According to a new vulnerability assessment, Zimbabweans are again in need of food aid, and, by November, nearly five-million will need emergency assistance. The Famine Early Warning Systems Network, known as FEWS Net, paints a grim picture of last season's harvest.
FEWS Net estimates that Zimbabwe's total grain harvest last season may have reached up to 1.1 million tons. The United Nations' Food and Agriculture Organization provides a slightly lower estimate.
Zimbabwe's government insists that the country grew more than double that amount.
FEWS Net, which is funded by U.S. Agency for International Development, is considered a long-standing and reliable barometer on the issue of food security for southern Africa.
The organization says in its latest report that hunger began becoming a serious problem for many communities at the end of July, and that it would escalate in the next four months.
It said the feeding of vulnerable communities by international food agencies ended in response to the Zimbabwe government's own announcement that the last harvest was a good one.
FEWS Net said that, in addition to food shortages, millions of urban Zimbabweans have been persistently short of water since May. It blames the water shortages on mismanagement by the central government.
In its assessment, FEWS Net says it is worrisome that the government has failed to provide any information about its grain imports.
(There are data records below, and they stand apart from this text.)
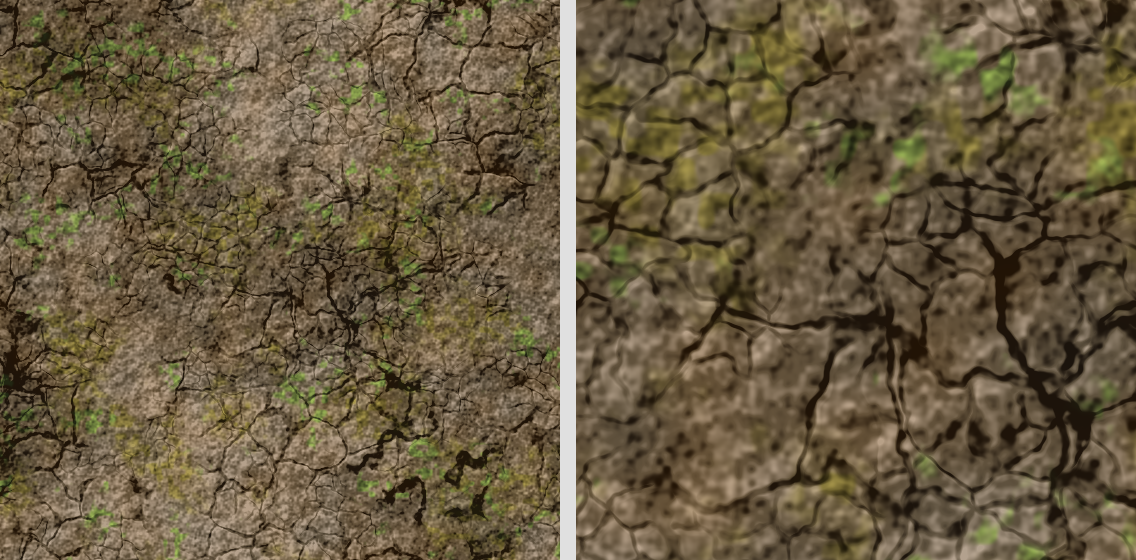
Left, the full canvas; right, a detail of the centre.
Give the GLSL for this texture, as a three.js fragment shader.

```glsl
varying vec2 vUv;

const vec3 DEEP_SHADOW = vec3(0.12, 0.075, 0.03);
const vec3 DAMP_EARTH = vec3(0.385, 0.32, 0.23);
const vec3 DRY_EARTH = vec3(0.66, 0.58, 0.49);
const vec3 OLIVE_MOSS = vec3(0.44, 0.40, 0.12);
const vec3 FRESH_MOSS = vec3(0.43, 0.50, 0.24);
const vec2 LIGHT_DIR = vec2(-0.6, 0.8);

// Hashes and noise
float hash(vec2 p) {
  vec3 q = fract(p.xyx * 0.1031);
  q += dot(q, q.yzx + 33.33);
  return fract((q.x + q.y) * q.z);
}

vec2 hash2(vec2 p) {
  return vec2(hash(p), hash(p + 57.3));
}

float noise(vec2 p) {
  vec2 cell = floor(p);
  vec2 f = fract(p);
  f = f * f * (3.0 - 2.0 * f);
  float low = mix(hash(cell), hash(cell + vec2(1.0, 0.0)), f.x);
  float high = mix(hash(cell + vec2(0.0, 1.0)), hash(cell + 1.0), f.x);
  return mix(low, high, f.y);
}

float fbm(vec2 p, float gain) {
  float sum = 0.0;
  float total = 0.0;
  float amplitude = 1.0;
  for (int i = 0; i < 5; i++) {
    sum += amplitude * noise(p);
    total += amplitude;
    amplitude *= gain;
    p = mat2(1.6, 1.2, -1.2, 1.6) * p + 11.7;
  }
  return sum / total;
}

// Dark seams between irregular plates
float seams(vec2 p, float width) {
  vec2 cell = floor(p);
  float nearest = 8.0;
  float second = 8.0;
  for (int y = -1; y <= 1; y++) {
    for (int x = -1; x <= 1; x++) {
      vec2 corner = cell + vec2(float(x), float(y));
      float d = length(corner + hash2(corner) - p);
      second = min(second, max(nearest, d));
      nearest = min(nearest, d);
    }
  }
  return 1.0 - smoothstep(0.2 * width, width, second - nearest);
}

vec2 warp(vec2 p, float scale, float amount) {
  return p + amount * (vec2(fbm(p * scale, 0.5), fbm(p * scale + 31.0, 0.5)) - 0.5);
}

// Broken cracks: wide ones in some regions, hairlines in others
float cracks(vec2 p) {
  vec2 w = warp(p, 14.0, 0.07);
  float wideMask = smoothstep(0.42, 0.68, noise(p * 9.0 + 4.0));
  float fineMask = smoothstep(0.35, 0.7, noise(p * 17.0 + 23.0));
  float wide = seams(w * 13.0, 0.11) * wideMask;
  float fine = seams(w * 31.0 + 7.0, 0.17) * fineMask;
  return max(wide, 0.65 * fine);
}

float soilHeight(vec2 p, float crack) {
  return fbm(p * 16.0 + 3.0, 0.58) - 0.05 * crack;
}

// Ragged holes that follow thin bands inside scattered clumps
float hollows(vec2 p) {
  float band = abs(fbm(p * 11.0 + 40.0, 0.5) - 0.5);
  float clump = smoothstep(0.53, 0.66, fbm(p * 6.0 + 71.0, 0.5));
  return clump * (1.0 - smoothstep(0.015, 0.05, band));
}

float grain(vec2 p) {
  return 0.42 * (noise(p * 235.0) - 0.5) + 0.34 * (noise(p * 115.0 + 9.0) - 0.5);
}

vec3 earthColor(float tone) {
  vec3 dark = mix(DEEP_SHADOW, DAMP_EARTH, smoothstep(0.0, 0.5, tone));
  return mix(dark, DRY_EARTH, clamp(2.0 * tone - 1.0, 0.0, 1.25));
}

void main() {
  vec2 p = vUv;

  // Relief lit from the upper left
  vec2 toLight = LIGHT_DIR * 0.004;
  float crack = cracks(p);
  float relief = soilHeight(p, crack) - soilHeight(p + toLight, cracks(p + toLight));

  // Light and dark soil
  float broad = fbm(p * 4.0 + 15.0, 0.5) - 0.5;
  float hollow = hollows(p);
  float tone = 0.61 + 0.85 * broad + 3.6 * relief + grain(p);
  tone -= 0.42 * crack + 0.65 * hollow;
  tone = clamp(tone, 0.0, 1.1);

  vec3 color = earthColor(tone);
  color += vec3(0.035, 0.0, -0.035) * (noise(p * 22.0 + 50.0) - 0.5);

  // Speckled moss, olive in broad patches and fresh in small tufts
  float speckle = smoothstep(0.4, 0.75, noise(p * 95.0 + 13.0));
  float olive = smoothstep(0.48, 0.66, fbm(p * 7.0 + 90.0, 0.55));
  float fresh = smoothstep(0.6, 0.72, fbm(p * 16.0 + 120.0, 0.5));
  float mossLight = 0.3 + 1.05 * tone;
  color = mix(color, OLIVE_MOSS * mossLight, olive * (0.15 + 0.5 * speckle));
  color = mix(color, FRESH_MOSS * mossLight, fresh * speckle * (1.0 - hollow));

  gl_FragColor = vec4(color, 1.0);
}
```
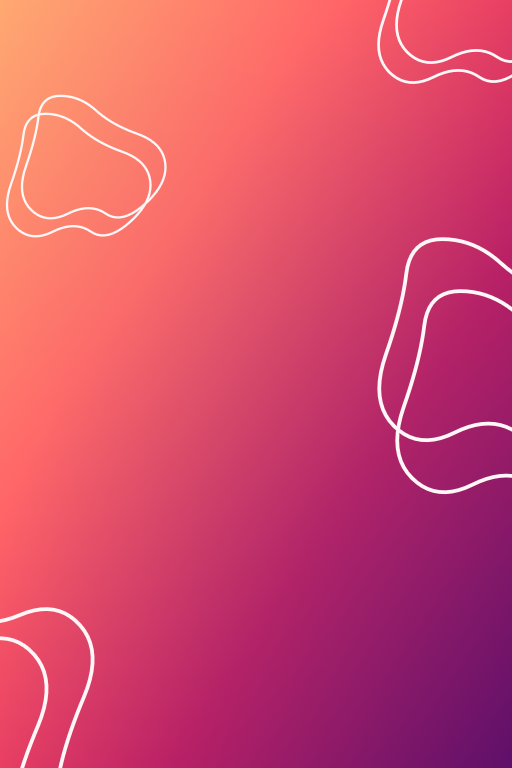
A WebGL 1 fragment shader for this background:

```glsl
precision highp float;
// Warm diagonal gradient from orange to violet with pairs of wavy white outlines.

#define ORANGE vec3(1.0, 0.66, 0.445)
#define CORAL vec3(0.98, 0.42, 0.417)
#define MAGENTA vec3(0.69, 0.14, 0.41)
#define VIOLET vec3(0.37, 0.06, 0.415)
#define CORNER_TINT vec3(0.08, -0.03, -0.025)
#define LINE_COLOR vec3(1.0, 0.97, 0.97)
#define LINE_HALF_WIDTH 0.0115
#define CORNERS 10
#define STEPS 10

uniform vec2 u_resolution;

// Control polygon of the blob; the first two corners repeat to close it
vec2 corner[CORNERS + 2];

void setupBlob() {
  corner[0] = vec2(-0.49, 0.64);
  corner[1] = vec2(-0.10, 0.64);
  corner[2] = vec2(0.22, 0.35);
  corner[3] = vec2(0.73, 0.17);
  corner[4] = vec2(0.78, -0.24);
  corner[5] = vec2(0.32, -0.65);
  corner[6] = vec2(0.0, -0.43);
  corner[7] = vec2(-0.44, -0.65);
  corner[8] = vec2(-0.74, -0.35);
  corner[9] = vec2(-0.54, 0.22);
  corner[10] = corner[0];
  corner[11] = corner[1];
}

float segmentDistance(vec2 p, vec2 a, vec2 b) {
  vec2 ab = b - a;
  vec2 ap = p - a;
  return length(ap - ab * clamp(dot(ap, ab) / dot(ab, ab), 0.0, 1.0));
}

// Distance to a closed quadratic spline, in blob units
float blobDistance(vec2 p) {
  if (length(p) > 1.1) return 1.0;
  float d = 1.0;
  for (int i = 0; i < CORNERS; i++) {
    vec2 bend = corner[i + 1];
    vec2 start = 0.5 * (corner[i] + bend);
    vec2 end = 0.5 * (bend + corner[i + 2]);
    vec2 previous = start;
    for (int k = 1; k <= STEPS; k++) {
      float t = float(k) / float(STEPS);
      vec2 next = mix(mix(start, bend, t), mix(bend, end, t), t);
      d = min(d, segmentDistance(p, previous, next));
      previous = next;
    }
  }
  return d;
}

// Coverage of two equal outlines, the second moved by shift
float outlinePair(vec2 p, vec2 center, float size, float angle, vec2 shift) {
  float c = cos(angle);
  float s = sin(angle);
  mat2 unturn = mat2(c, -s, s, c);
  vec2 q = unturn * (p - center) / size;
  vec2 offset = unturn * shift / size;
  float d = min(blobDistance(q), blobDistance(q - offset));
  float pixel = 1.0 / u_resolution.y;
  return clamp(0.5 + (LINE_HALF_WIDTH - d) * size / pixel, 0.0, 1.0);
}

vec3 background(vec2 uv) {
  float t = 0.5 * (uv.x + 1.0 - uv.y);
  vec3 color = mix(ORANGE, CORAL, clamp(t / 0.32, 0.0, 1.0));
  color = mix(color, MAGENTA, clamp((t - 0.32) / 0.347, 0.0, 1.0));
  color = mix(color, VIOLET, clamp((t - 0.667) / 0.333, 0.0, 1.0));
  // The two remaining corners are more saturated
  float side = uv.x + uv.y - 1.0;
  return color + CORNER_TINT * side * side;
}

void main() {
  vec2 p = gl_FragCoord.xy / u_resolution.y;
  setupBlob();

  // Upper left, right, upper right and lower left pairs
  float line = outlinePair(p, vec2(0.117, 0.792), 0.130, 0.0, vec2(-0.0195, -0.0234));
  line = max(line, outlinePair(p, vec2(0.639, 0.552), 0.2135, 0.0, vec2(0.0234, -0.0677)));
  line = max(line, outlinePair(p, vec2(0.599, 0.984), 0.156, 0.0, vec2(0.0234, 0.026)));
  line = max(line, outlinePair(p, vec2(-0.028, 0.087), 0.2135, 3.08, vec2(-0.06, -0.038)));

  vec3 color = background(gl_FragCoord.xy / u_resolution);
  gl_FragColor = vec4(mix(color, LINE_COLOR, line), 1.0);
}
```
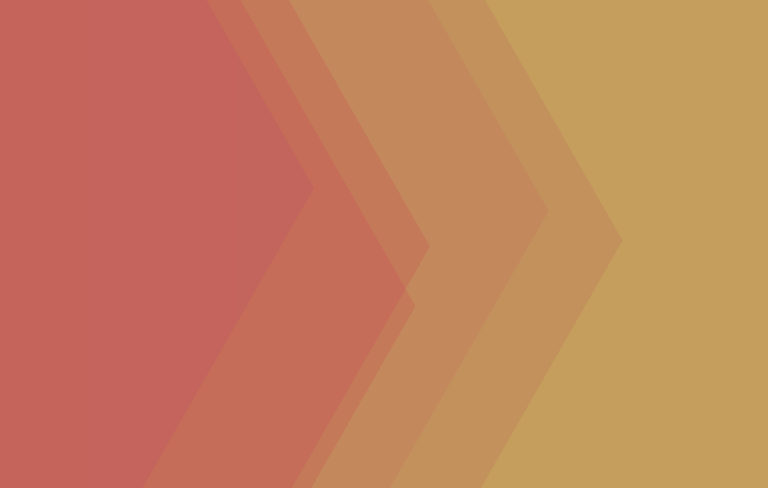
Give the GLSL for this background, as a WebGL 1 fragment shader.

```glsl
precision highp float;
// Overlapping translucent chevrons pointing right, from crimson to warm gold.

uniform vec2 u_resolution;

#define EDGE_SLOPE 0.572
#define LAYER_ALPHA 0.12
#define GOLD vec3(0.773, 0.615, 0.360)
#define ROSE vec3(0.690, 0.220, 0.380)
#define CORAL vec3(0.790, 0.275, 0.335)
#define SCARLET vec3(0.790, 0.070, 0.290)
#define CRIMSON vec3(0.760, 0.135, 0.460)
#define PURPLE vec3(0.725, 0.135, 0.520)

// Coverage of the region left of a chevron edge; lengths are in canvas heights.
float chevron(vec2 p, vec2 tip) {
  float inside = tip.x - p.x - EDGE_SLOPE * abs(p.y - tip.y);
  float dist = inside / sqrt(1.0 + EDGE_SLOPE * EDGE_SLOPE);
  return clamp(dist * u_resolution.y + 0.5, 0.0, 1.0);
}

// Lays one translucent chevron over the colour below it.
vec3 layer(vec3 below, vec3 tint, vec2 p, vec2 tip) {
  return mix(below, tint, LAYER_ALPHA * chevron(p, tip));
}

void main() {
  vec2 p = gl_FragCoord.xy / u_resolution.y;

  // Layers from the widest at the back to the narrowest in front
  vec3 color = GOLD;
  color = layer(color, ROSE, p, vec2(1.2756, 0.5072));
  color = layer(color, CORAL, p, vec2(1.1242, 0.5680));
  color = layer(color, SCARLET, p, vec2(0.8811, 0.4949));
  color = layer(color, SCARLET, p, vec2(0.8514, 0.3730));

  // The front layer turns slightly purple towards its tip
  vec2 frontTip = vec2(0.6434, 0.6145);
  vec3 frontTint = mix(CRIMSON, PURPLE, smoothstep(0.0, frontTip.x, p.x));
  color = layer(color, frontTint, p, frontTip);

  gl_FragColor = vec4(color, 1.0);
}
```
FEWS Net's recent vulnerability assessment was its first since President Robert Mugabe said two months ago that Zimbabwe had grown a sufficient amount of food, that it would not need to import any, and that relief agencies should go home.
FEWS Net also said in urban areas, although food is available in the shops, rising unemployment and deepening urban poverty mean many cannot afford to buy it. According to FEWS Net, the cost of one staple food, cornmeal, went up by 44 percent between May and June of this year.
Zimbabwe's Central Statistics Office last week announced that inflation rates were falling, but this largely referred to non-food items.